Rosalynn Carmen has held the belief that America as the best place to create, innovate and do business. It was this belief that inspired her to create Make It In America, a gathering of innovators and entrepreneurs from San Diego and overseas to collaborate on creating new jobs to match growing technological change.
“For 200 years America has taught the world how to build things and build them cheaper. We can wait for the standard of living and incomes in these countries to rise so that it’s less expensive to do it here again, or we can evolve to the next stage by building a platform that combines the diligence and tenacity of Asia and the freedom and creativity of America. That’s the paradigm shift we need.”
Leonard Novarro is an award-winning journalist, editor, media consultant and twice Pulitzer Prize nominee.
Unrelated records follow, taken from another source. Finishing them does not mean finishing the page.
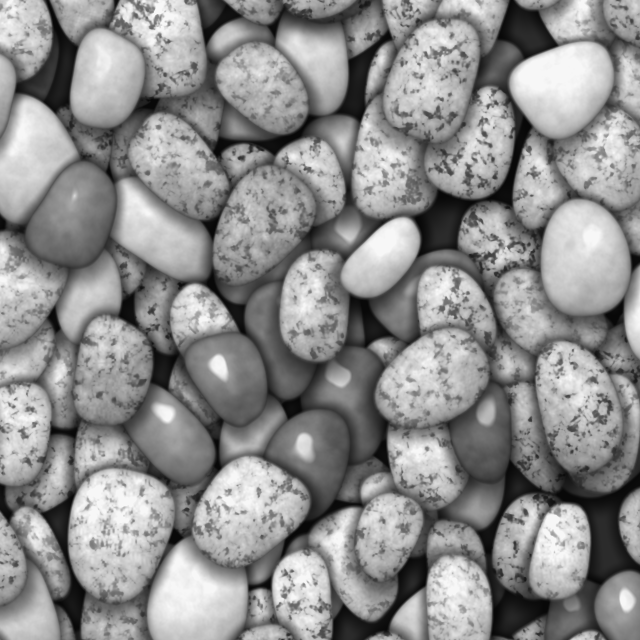
Write a three.js fragment shader that draws this texture.

```glsl
// A heap of rounded grey pebbles: speckled granite, pale smooth and dark glossy.
// Staggered layers of jittered cells are painted from bottom to top; each stone
// is a warped superellipse with a soft contact shadow, dome light and mottling.
varying vec2 vUv;

const float LAYERS = 6.0;
const float CELL = 0.235;            // spacing of the stones within one layer
const float JITTER = 0.40;           // scatter, as a share of the cell
const vec2 STONE_RADII = vec2(0.059, 0.084);
const float EDGE = 0.0026;           // softness of the outlines
const float SHADOW_REACH = 0.022;
const float SHADOW_DEPTH = 0.56;
const float GAP_TONE = 0.17;
const float GLOSSY_SHARE = 0.14;
const float PALE_SHARE = 0.24;
const float AMBIENT = 0.74;
const float DIFFUSE = 0.33;
const vec3 LIGHT = vec3(-0.20, 0.48, 0.85);

float hash(vec2 p) {
  return fract(sin(dot(p, vec2(127.1, 311.7))) * 43758.5453);
}

float noise(vec2 p) {
  vec2 i = floor(p), f = fract(p);
  f = f * f * (3.0 - 2.0 * f);
  return mix(mix(hash(i), hash(i + vec2(1.0, 0.0)), f.x),
             mix(hash(i + vec2(0.0, 1.0)), hash(i + vec2(1.0, 1.0)), f.x), f.y);
}

mat2 rotation(float a) {
  float c = cos(a), s = sin(a);
  return mat2(c, s, -s, c);
}

// Three turned octaves, so that no grid shows
float turnedNoise(vec2 p) {
  mat2 turn = rotation(0.65);
  float sum = 0.46 * noise(p);
  p = turn * p * 1.9;
  sum += 0.32 * noise(p);
  p = turn * p * 1.9;
  return sum + 0.22 * noise(p);
}

// Egg-like superellipse: 0 at the centre, 1 on the outline
float stoneRadius(vec2 q, vec2 id) {
  q.x *= 1.0 + 0.60 * (hash(id + 4.1) - 0.5) * q.y;
  float power = mix(2.0, 2.9, hash(id + 5.3));
  vec2 a = pow(abs(q) + 1e-4, vec2(power));
  float angle = atan(q.y, q.x + 1e-5);
  float wobble = 0.045 * sin(2.0 * angle + 6.28 * hash(id + 6.7))
               + 0.045 * sin(3.0 * angle + 6.28 * hash(id + 7.9));
  return pow(a.x + a.y, 1.0 / power) * (1.0 + wobble);
}

// Surface tone of one stone; p is local, n is the dome normal
float stoneTone(vec2 p, vec3 n, vec2 id) {
  float kind = hash(id + 8.3);
  float shadeOfGrey = hash(id + 9.7);
  vec2 grain = p + 3.0 * vec2(hash(id + 10.1), hash(id + 11.3));
  float cloud = turnedNoise(grain * 24.0) - 0.5;
  vec2 warp = 0.004 * vec2(noise(grain * 60.0), noise(grain * 60.0 + 31.0));
  float mottle = turnedNoise((grain + warp) * 78.0);

  float albedo, gloss;
  if (kind < GLOSSY_SHARE) {
    albedo = mix(0.38, 0.56, shadeOfGrey) + 0.22 * cloud + 0.06 * (mottle - 0.5);
    gloss = 0.42;
  } else if (kind < GLOSSY_SHARE + PALE_SHARE) {
    albedo = mix(0.74, 0.98, shadeOfGrey) + 0.20 * cloud + 0.10 * (mottle - 0.5);
    gloss = 0.08;
  } else {
    float speckles = smoothstep(0.52, 0.78, mottle + 0.20 * cloud);
    albedo = mix(0.64, 0.92, shadeOfGrey) + 0.24 * cloud - 0.34 * (mottle - 0.5);
    albedo -= mix(0.12, 0.42, hash(id + 12.9)) * speckles;
    gloss = 0.07;
  }

  // Soft overhead light, darker rim, and a broken window-like glint
  float light = AMBIENT + DIFFUSE * dot(n, normalize(LIGHT));
  light *= mix(0.66, 1.0, smoothstep(0.0, 0.55, n.z));
  vec2 glintPlace = vec2(0.5 * hash(id + 16.1) - 0.35, 0.36);
  float spot = length((n.xy - glintPlace) * vec2(1.3, 1.0));
  float glint = smoothstep(0.30, 0.10, spot + 0.5 * (noise(grain * 38.0) - 0.5));
  float sheen = smoothstep(0.9, 0.0, spot);
  return albedo * light + gloss * (0.75 * glint + 0.25 * sheen);
}

// Lays one stone with its shadow over the tone below
float addStone(float tone, vec2 offset, vec2 id, float height) {
  float lean = 2.0 * hash(id + 1.3) - 1.0;
  mat2 turn = rotation(0.40 * lean + 0.8 * lean * lean * lean);
  vec2 radii = STONE_RADII * mix(0.80, 1.24, hash(id + 2.7));
  radii.x *= mix(0.80, 1.18, hash(id + 3.1));
  vec2 p = offset * turn;
  vec2 q = p / radii;
  float r = stoneRadius(q, id);
  float d = (r - 1.0) * min(radii.x, radii.y);

  float upward = offset.y / (length(offset) + 1e-4);
  float reach = SHADOW_REACH * (1.0 - 0.40 * upward);
  tone *= 1.0 - SHADOW_DEPTH * smoothstep(reach, -0.003, d);
  if (d < EDGE) {
    float inside = min(r, 1.0);
    vec2 slope = turn * (q / max(length(q), 1e-4)) * inside;
    vec3 n = vec3(slope, sqrt(1.0 - inside * inside));
    float stone = stoneTone(p, n, id) * mix(0.90, 1.0, height);
    tone = mix(tone, stone, smoothstep(EDGE, -EDGE, d));
  }
  return tone;
}

void main() {
  float tone = GAP_TONE;
  for (float layer = 0.0; layer < LAYERS; layer++) {
    // Successive layers fill the holes of a half-cell lattice
    vec2 grid = vUv / CELL + 0.3 + 0.5 * mod(vec2(layer, layer + floor(layer * 0.5)), 2.0);
    for (float y = -1.0; y <= 1.0; y++) {
      for (float x = -1.0; x <= 1.0; x++) {
        vec2 cell = floor(grid) + vec2(x, y);
        vec2 id = cell + layer * vec2(17.0, 29.0);
        vec2 scatter = vec2(hash(id + 13.7), hash(id + 14.9)) - 0.5;
        vec2 centre = cell + 0.5 + JITTER * scatter;
        tone = addStone(tone, (grid - centre) * CELL, id, layer / (LAYERS - 1.0));
      }
    }
  }
  gl_FragColor = vec4(vec3(clamp(tone, 0.03, 0.97)), 1.0);
}
```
Before co-founding ASIA, the Journal of Culture & Commerce, with partner Rosalynn Carmen in 2002, Mr. Novarro covered the Asian community in San Diego for Asia Inc., Asia Times and several other media outlets in Asia and served as a correspondent for Reuters News Service reporting on San Diego and northern Mexico. Recognizing the emergence and rapidly growing strength of the Asian and Pacific Islander community, Mr. Novarro designed and produced the first newspaper of its kind serving the Asian American community in English.
Mr. Novarro and Ms. Carmen began publishing ASIA as a community newspaper every two weeks in June 2002. In less than two years, the newspaper grew from 2,000 to 20,000 in circulation and by 2007 was producing a second edition of 40,000 copies twice a month exclusively for Los Angeles.
In writing about the achievement of Asian and Pacific Islander Americans, Mr. Novarro and Ms. Carmen developed an additional venue to recognize such accomplishment and in 2004 created the annual Asian Heritage Awards, founding the Asian Heritage Society to produce the annual event, now in its twelfth year. Prior to co-founding the publication ASIA, Mr. Novarro served as features editor of the San Diego Tribune, where he introduced a series entitled “Faces of San Diego,” about the variety of cultures making up the San Diego mosaic. The series went on to win a National Institute of Human Relations Award sponsored by the National Conference of Christians and Jews.
Prior to moving to San Diego, Mr. Novarro was nominated for a Pulitzer Prize as part of an Orlando Sentinel team uncovering disgraceful conditions of migrant farm workers in Central Florida. Later, as an investigative reporter for the Memphis Press-Scimitar, Mr. Novarro wrote about the effects of chemical contamination on poor minority communities, which led to congressional hearings chaired by then Tennessee Congressman Al Gore.
Together, they exposed attempts to cover up the problem by several state agencies. Mr. Novarro’s more than 100 stories over a year and a half earned him the prestigious John J. Finney Award for public service and investigative reporting. He is also recipient of a California Endowment Health Journalism Fellowship from USC’s Annenberg School of Communication and served as a writing and editing instructor at San Diego State University.